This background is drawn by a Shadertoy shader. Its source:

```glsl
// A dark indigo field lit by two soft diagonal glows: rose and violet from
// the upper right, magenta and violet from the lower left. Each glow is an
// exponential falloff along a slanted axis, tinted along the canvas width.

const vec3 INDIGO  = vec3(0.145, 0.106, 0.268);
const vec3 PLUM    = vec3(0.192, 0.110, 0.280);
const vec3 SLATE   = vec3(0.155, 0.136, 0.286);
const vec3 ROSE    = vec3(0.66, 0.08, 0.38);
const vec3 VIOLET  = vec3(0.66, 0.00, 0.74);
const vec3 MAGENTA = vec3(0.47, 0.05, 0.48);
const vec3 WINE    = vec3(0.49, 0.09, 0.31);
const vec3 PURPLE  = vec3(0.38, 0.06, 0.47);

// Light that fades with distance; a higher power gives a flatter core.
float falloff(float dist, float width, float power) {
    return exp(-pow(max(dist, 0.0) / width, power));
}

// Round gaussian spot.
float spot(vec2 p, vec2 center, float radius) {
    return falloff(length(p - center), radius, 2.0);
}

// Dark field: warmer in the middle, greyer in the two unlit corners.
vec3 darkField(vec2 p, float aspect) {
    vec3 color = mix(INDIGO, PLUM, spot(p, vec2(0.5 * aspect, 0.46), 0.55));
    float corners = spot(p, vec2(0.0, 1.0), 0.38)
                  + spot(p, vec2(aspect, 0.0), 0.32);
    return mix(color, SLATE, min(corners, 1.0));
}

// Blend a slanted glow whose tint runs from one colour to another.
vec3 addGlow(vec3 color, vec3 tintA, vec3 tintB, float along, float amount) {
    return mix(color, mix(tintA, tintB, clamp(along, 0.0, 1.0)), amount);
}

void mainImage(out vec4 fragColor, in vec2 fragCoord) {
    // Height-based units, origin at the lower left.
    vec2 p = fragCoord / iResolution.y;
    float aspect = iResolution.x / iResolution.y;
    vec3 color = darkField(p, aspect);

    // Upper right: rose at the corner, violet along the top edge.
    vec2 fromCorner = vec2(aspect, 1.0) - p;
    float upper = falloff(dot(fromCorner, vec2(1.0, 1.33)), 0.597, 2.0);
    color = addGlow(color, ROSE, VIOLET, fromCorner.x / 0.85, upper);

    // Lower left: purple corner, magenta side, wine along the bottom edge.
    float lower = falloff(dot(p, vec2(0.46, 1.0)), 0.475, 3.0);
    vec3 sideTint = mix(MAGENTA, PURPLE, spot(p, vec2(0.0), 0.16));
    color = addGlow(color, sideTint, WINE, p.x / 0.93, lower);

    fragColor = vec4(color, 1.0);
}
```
━━━━━━━━━━━━━━━━
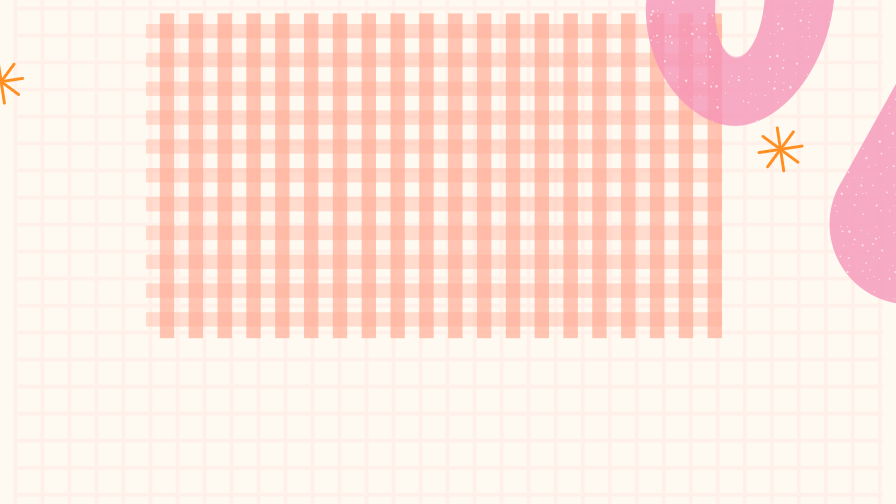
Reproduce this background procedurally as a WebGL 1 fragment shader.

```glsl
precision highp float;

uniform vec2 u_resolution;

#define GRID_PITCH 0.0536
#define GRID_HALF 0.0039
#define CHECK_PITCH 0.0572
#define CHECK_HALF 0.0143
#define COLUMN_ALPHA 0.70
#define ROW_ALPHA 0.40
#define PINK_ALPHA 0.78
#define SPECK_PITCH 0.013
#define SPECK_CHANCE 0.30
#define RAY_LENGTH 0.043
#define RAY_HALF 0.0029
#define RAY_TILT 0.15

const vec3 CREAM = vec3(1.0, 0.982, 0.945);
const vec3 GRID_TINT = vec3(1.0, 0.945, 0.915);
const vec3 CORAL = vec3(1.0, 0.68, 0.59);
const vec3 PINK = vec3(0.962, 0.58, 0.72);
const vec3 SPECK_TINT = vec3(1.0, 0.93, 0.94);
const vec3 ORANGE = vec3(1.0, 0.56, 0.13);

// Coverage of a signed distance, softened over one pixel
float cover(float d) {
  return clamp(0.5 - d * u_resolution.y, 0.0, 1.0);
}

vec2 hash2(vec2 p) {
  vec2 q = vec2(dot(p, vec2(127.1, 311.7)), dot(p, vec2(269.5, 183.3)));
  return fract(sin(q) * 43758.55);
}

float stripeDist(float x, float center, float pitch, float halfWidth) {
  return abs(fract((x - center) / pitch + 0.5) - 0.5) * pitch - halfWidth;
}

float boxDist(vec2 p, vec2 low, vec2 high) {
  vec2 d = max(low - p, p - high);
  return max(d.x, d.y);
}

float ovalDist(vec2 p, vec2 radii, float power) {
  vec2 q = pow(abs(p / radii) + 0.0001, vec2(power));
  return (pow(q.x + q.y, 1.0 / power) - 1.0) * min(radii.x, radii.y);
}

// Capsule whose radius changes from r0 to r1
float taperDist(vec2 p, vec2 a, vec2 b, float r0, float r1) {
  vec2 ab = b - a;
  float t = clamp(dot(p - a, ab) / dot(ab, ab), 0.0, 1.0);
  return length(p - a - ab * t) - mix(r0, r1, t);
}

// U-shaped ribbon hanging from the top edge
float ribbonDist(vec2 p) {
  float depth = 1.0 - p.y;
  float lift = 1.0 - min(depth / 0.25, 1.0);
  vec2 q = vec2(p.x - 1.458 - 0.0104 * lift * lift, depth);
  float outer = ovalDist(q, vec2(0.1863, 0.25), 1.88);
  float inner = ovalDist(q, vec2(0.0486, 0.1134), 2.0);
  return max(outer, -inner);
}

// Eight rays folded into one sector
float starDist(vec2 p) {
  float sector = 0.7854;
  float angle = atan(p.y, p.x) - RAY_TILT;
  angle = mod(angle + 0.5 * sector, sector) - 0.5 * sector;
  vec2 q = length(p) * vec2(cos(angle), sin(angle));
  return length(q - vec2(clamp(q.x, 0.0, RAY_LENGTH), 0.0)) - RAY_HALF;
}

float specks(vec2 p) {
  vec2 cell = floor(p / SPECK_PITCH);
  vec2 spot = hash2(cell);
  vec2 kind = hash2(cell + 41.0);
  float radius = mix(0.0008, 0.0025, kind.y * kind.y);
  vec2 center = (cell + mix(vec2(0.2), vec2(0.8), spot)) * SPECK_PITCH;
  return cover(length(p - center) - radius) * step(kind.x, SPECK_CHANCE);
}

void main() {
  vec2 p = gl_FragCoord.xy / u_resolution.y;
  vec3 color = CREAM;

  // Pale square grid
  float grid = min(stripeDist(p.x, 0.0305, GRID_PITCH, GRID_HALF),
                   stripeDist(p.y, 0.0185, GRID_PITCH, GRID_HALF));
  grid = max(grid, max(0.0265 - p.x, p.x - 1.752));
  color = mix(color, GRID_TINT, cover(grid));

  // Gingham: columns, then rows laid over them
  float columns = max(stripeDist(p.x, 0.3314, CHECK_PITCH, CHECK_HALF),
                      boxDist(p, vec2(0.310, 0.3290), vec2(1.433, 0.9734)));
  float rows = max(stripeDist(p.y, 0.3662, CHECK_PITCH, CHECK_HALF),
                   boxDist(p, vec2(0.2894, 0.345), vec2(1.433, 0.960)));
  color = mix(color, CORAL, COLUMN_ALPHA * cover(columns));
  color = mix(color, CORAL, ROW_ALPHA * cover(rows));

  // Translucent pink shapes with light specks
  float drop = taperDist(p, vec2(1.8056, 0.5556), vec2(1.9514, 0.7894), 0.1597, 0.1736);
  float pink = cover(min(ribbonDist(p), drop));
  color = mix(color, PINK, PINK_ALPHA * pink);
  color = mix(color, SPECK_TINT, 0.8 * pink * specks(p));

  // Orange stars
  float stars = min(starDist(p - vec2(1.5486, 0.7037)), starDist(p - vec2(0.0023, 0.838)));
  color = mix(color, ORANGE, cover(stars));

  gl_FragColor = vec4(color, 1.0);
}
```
━━━━━━━━━━━━━━━━
» Work instructions
Check each line above for the word "along" and say how many have it, with nothing else.

» Solved exercise
5